Work to be completed
Exact copy, pictures excluded: please retype the lines from the start of the material through the line containing "border-box; margin: 0;", both ends included, and nothing more.

:: Information provided ::

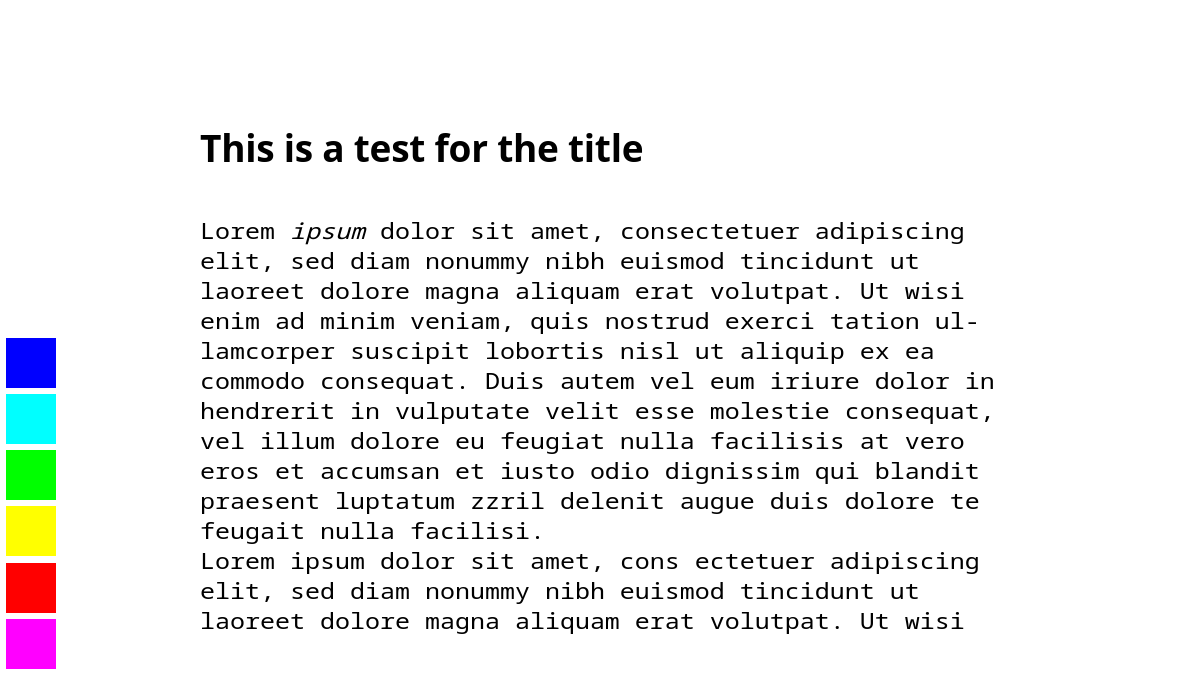
<!DOCTYPE html>
<html lang="en">
<head>
<meta charset="utf-8">
<title>This is a test for the title</title>
<style>
:root {
  --paper: #fff;
  --ink: #000;
  --blue: #00f;
  --cyan: #0ff;
  --green: #0f0;
  --yellow: #ff0;
  --red: #f00;
  --magenta: #f0f;
}
* { box-sizing: border-box; margin: 0; padding: 0; }
html, body { width: 1200px; height: 675px; overflow: hidden; background: var(--paper); }
.slide {
  display: grid;
  grid-template-columns: 200px 1000px;
  width: 1200px;
  height: 675px;
  overflow: hidden;
  color: var(--ink);
}
.palette {
  display: flex;
  flex-direction: column;
  justify-content: flex-end;
  gap: 6.3px;
  padding: 0 0 6px 6px;
  list-style: none;
}
.swatch { flex: none; width: 50px; height: 50px; }
.blue { background: var(--blue); }
.cyan { background: var(--cyan); }
.green { background: var(--green); }
.yellow { background: var(--yellow); }
.red { background: var(--red); }
.magenta { background: var(--magenta); }
.content {
  display: flex;
  flex-direction: column;
  gap: 47px;
  padding-top: 128px;
}
h1 {
  font: 700 37px/40px "Noto Sans", sans-serif;
  letter-spacing: -0.25px;
  white-space: nowrap;
}
.copy {
  width: 800px;
  font: 300 22px/30px "Noto Sans Mono", monospace;
  white-space: nowrap;
  transform: scaleX(1.136);
  transform-origin: 0 0;
}
em { font-style: italic; }
</style>
</head>
<body>
<main class="slide">
  <ul class="palette" aria-label="Colour palette">
    <li class="swatch blue"></li>
    <li class="swatch cyan"></li>
    <li class="swatch green"></li>
    <li class="swatch yellow"></li>
    <li class="swatch red"></li>
    <li class="swatch magenta"></li>
  </ul>
  <article class="content">
    <h1>This is a test for the title</h1>
    <div class="copy">
      <p>Lorem <em>ipsum</em> dolor sit amet, consectetuer adipiscing<br>
      elit, sed diam nonummy nibh euismod tincidunt ut<br>
      laoreet dolore magna aliquam erat volutpat. Ut wisi<br>
      enim ad minim veniam, quis nostrud exerci tation ul-<br>
      lamcorper suscipit lobortis nisl ut aliquip ex ea<br>
      commodo consequat. Duis autem vel eum iriure dolor in<br>
      hendrerit in vulputate velit esse molestie consequat,<br>
      vel illum dolore eu feugiat nulla facilisis at vero<br>
      eros et accumsan et iusto odio dignissim qui blandit<br>
      praesent luptatum zzril delenit augue duis dolore te<br>
      feugait nulla facilisi.</p>
      <p>Lorem ipsum dolor sit amet, cons ectetuer adipiscing<br>
      elit, sed diam nonummy nibh euismod tincidunt ut<br>
      laoreet dolore magna aliquam erat volutpat. Ut wisi</p>
    </div>
  </article>
</main>
</body>
</html>
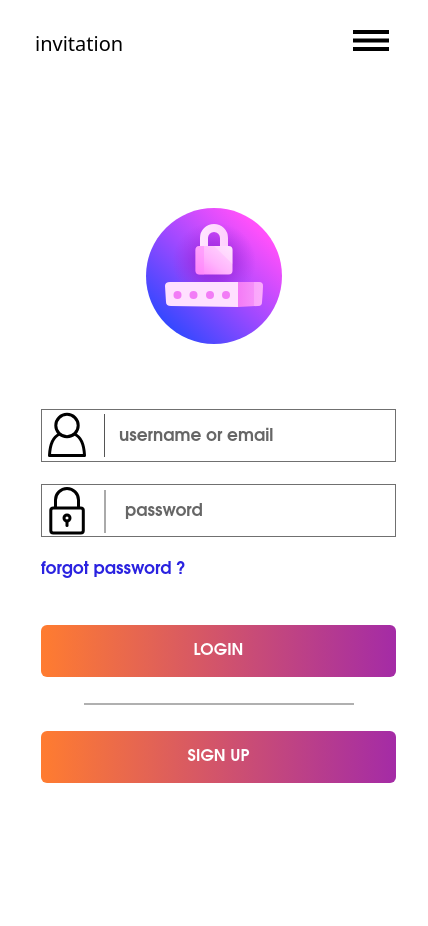
<!DOCTYPE html>
<html lang="en">
<head>
<meta charset="utf-8">
<title>Login</title>
<style>
:root {
  --ink: #000;
  --paper: #fff;
  --label: #666;
  --border: #707070;
  --link: #2a22e0;
  --orange: #ff7c30;
  --purple: #a42ba6;
}
* { box-sizing: border-box; }
html, body { margin: 0; overflow: hidden; }
body {
  width: 428px;
  height: 926px;
  background: var(--paper);
  color: var(--ink);
  font-family: "TeX Gyre Adventor", "Century Gothic", sans-serif;
  font-weight: 700;
}
svg { display: block; }
a { text-decoration: none; }
.top-bar {
  display: flex;
  justify-content: space-between;
  align-items: center;
  height: 88px;
  padding: 0 39px 0 35px;
}
.page-name {
  margin: 0;
  font: 400 20px/28px "Noto Sans", "Open Sans", sans-serif;
}
.menu { margin-bottom: 7px; }
.emblem { margin: 120px 0 0 146px; }
.login {
  display: flex;
  flex-direction: column;
  width: 355px;
  margin: 65px 0 0 41px;
}
.field {
  display: flex;
  align-items: center;
  height: 53px;
  border: 1px solid var(--border);
  color: var(--label);
  font-size: 17px;
  line-height: 24px;
}
.field + .field { margin-top: 22px; }
.field svg { flex: none; width: 70px; height: 51px; }
.username span { margin-left: 7px; }
.password span { margin-left: 13px; }
.forgot {
  align-self: flex-start;
  margin-top: 20px;
  color: var(--link);
  font-size: 17px;
  line-height: 24px;
}
.button {
  display: flex;
  align-items: center;
  justify-content: center;
  height: 52px;
  border-radius: 6px;
  background: linear-gradient(90deg, var(--orange), var(--purple));
  color: var(--paper);
  font-size: 16px;
  line-height: 24px;
}
.forgot + .button { margin-top: 44px; }
.divider {
  align-self: center;
  width: 270px;
  height: 2px;
  margin: 26px 0;
  border: 0;
  background: #b0b0b0;
}
</style>
</head>
<body>
<header class="top-bar">
  <h1 class="page-name">invitation</h1>
  <a class="menu" href="#" aria-label="Menu">
    <svg width="36" height="21" viewBox="0 0 36 21">
      <rect width="36" height="4"/>
      <rect y="8.5" width="36" height="4"/>
      <rect y="17" width="36" height="4"/>
    </svg>
  </a>
</header>
<main>
  <svg class="emblem" width="136" height="136" viewBox="0 0 136 136" role="img" aria-label="Padlock above a password bar">
    <defs>
      <linearGradient id="disc" x1="0.18" y1="0.88" x2="0.85" y2="0.18">
        <stop offset="0" stop-color="#3548ff"/>
        <stop offset="0.5" stop-color="#9f49ff"/>
        <stop offset="1" stop-color="#ff50fb"/>
      </linearGradient>
      <radialGradient id="glow">
        <stop offset="0" stop-color="#8a14c8" stop-opacity="0.75"/>
        <stop offset="0.5" stop-color="#9620d2" stop-opacity="0.5"/>
        <stop offset="1" stop-color="#a030e0" stop-opacity="0"/>
      </radialGradient>
      <linearGradient id="lock-body" x1="0" y1="1" x2="1" y2="0">
        <stop offset="0" stop-color="#ff80fb"/>
        <stop offset="0.45" stop-color="#ffb4fc"/>
        <stop offset="1" stop-color="#ffdcfe"/>
      </linearGradient>
      <linearGradient id="shackle" x1="0" y1="0" x2="1" y2="0">
        <stop offset="0" stop-color="#ffe6ff"/>
        <stop offset="1" stop-color="#ffd0fd"/>
      </linearGradient>
      <linearGradient id="bar-end" x1="0" y1="0" x2="1" y2="0">
        <stop offset="0" stop-color="#f47af6"/>
        <stop offset="1" stop-color="#f79dfb"/>
      </linearGradient>
      <circle id="dot" cy="87" r="4" fill="#f27cf6"/>
    </defs>
    <circle cx="68" cy="68" r="68" fill="url(#disc)"/>
    <ellipse cx="68" cy="54" rx="42" ry="40" fill="url(#glow)"/>
    <path d="M54 40V30a14 14 0 0 1 28 0V40H74V30a6 6 0 0 0 -12 0V40Z" fill="url(#shackle)"/>
    <rect x="49.5" y="38" width="37" height="28.5" rx="4" fill="url(#lock-body)"/>
    <path d="M53.5 38H58V66.5H53.5a4 4 0 0 1 -4 -4V42a4 4 0 0 1 4 -4Z" fill="#ff86fb" opacity="0.5"/>
    <path d="M68 38H82.5a4 4 0 0 1 4 4V56Z" fill="#fff" opacity="0.25"/>
    <path d="M24 74Q19 74 19 78L20 94Q20 98 25 98L92 99V74Z" fill="#ffe0ff"/>
    <path d="M92 74H113Q117 74 117 78L116 94Q116 98 112 98L92 99Z" fill="url(#bar-end)"/>
    <path d="M108 74H113Q117 74 117 78L116 94Q116 98 112 98H108Z" fill="#ffc0fd" opacity="0.45"/>
    <use href="#dot" x="31.5"/>
    <use href="#dot" x="47.5"/>
    <use href="#dot" x="64"/>
    <use href="#dot" x="80"/>
  </svg>
  <section class="login">
    <div class="field username">
      <svg viewBox="0 0 70 51" aria-hidden="true">
        <g fill="none" stroke="#000" stroke-width="3" stroke-linejoin="round">
          <circle cx="25" cy="15.5" r="11.2"/>
          <path d="M17.5 24C11 27 8 33 7.5 45.5H42.5C42 33 39 27 32.5 24"/>
        </g>
        <line x1="62.5" y1="4" x2="62.5" y2="47" stroke="#555"/>
      </svg>
      <span>username or email</span>
    </div>
    <div class="field password">
      <svg viewBox="0 0 70 51" aria-hidden="true">
        <g fill="none" stroke="#000" stroke-width="3">
          <rect x="8.8" y="23" width="32.5" height="25" rx="2.5"/>
          <path d="M13.5 23V15a11.5 11.5 0 0 1 23 0V23"/>
          <circle cx="25" cy="33" r="3"/>
          <path d="M25 36V40.5" stroke-linecap="round"/>
        </g>
        <line x1="63" y1="5" x2="63" y2="48" stroke="#aaa" stroke-width="2"/>
      </svg>
      <span>password</span>
    </div>
    <a class="forgot" href="#">forgot password ?</a>
    <a class="button" href="#">LOGIN</a>
    <hr class="divider">
    <a class="button" href="#">SIGN UP</a>
  </section>
</main>
</body>
</html>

:::

Response for this exercise
<!DOCTYPE html>
<html lang="en">
<head>
<meta charset="utf-8">
<title>This is a test for the title</title>
<style>
:root {
  --paper: #fff;
  --ink: #000;
  --blue: #00f;
  --cyan: #0ff;
  --green: #0f0;
  --yellow: #ff0;
  --red: #f00;
  --magenta: #f0f;
}
* { box-sizing: border-box; margin: 0; padding: 0; }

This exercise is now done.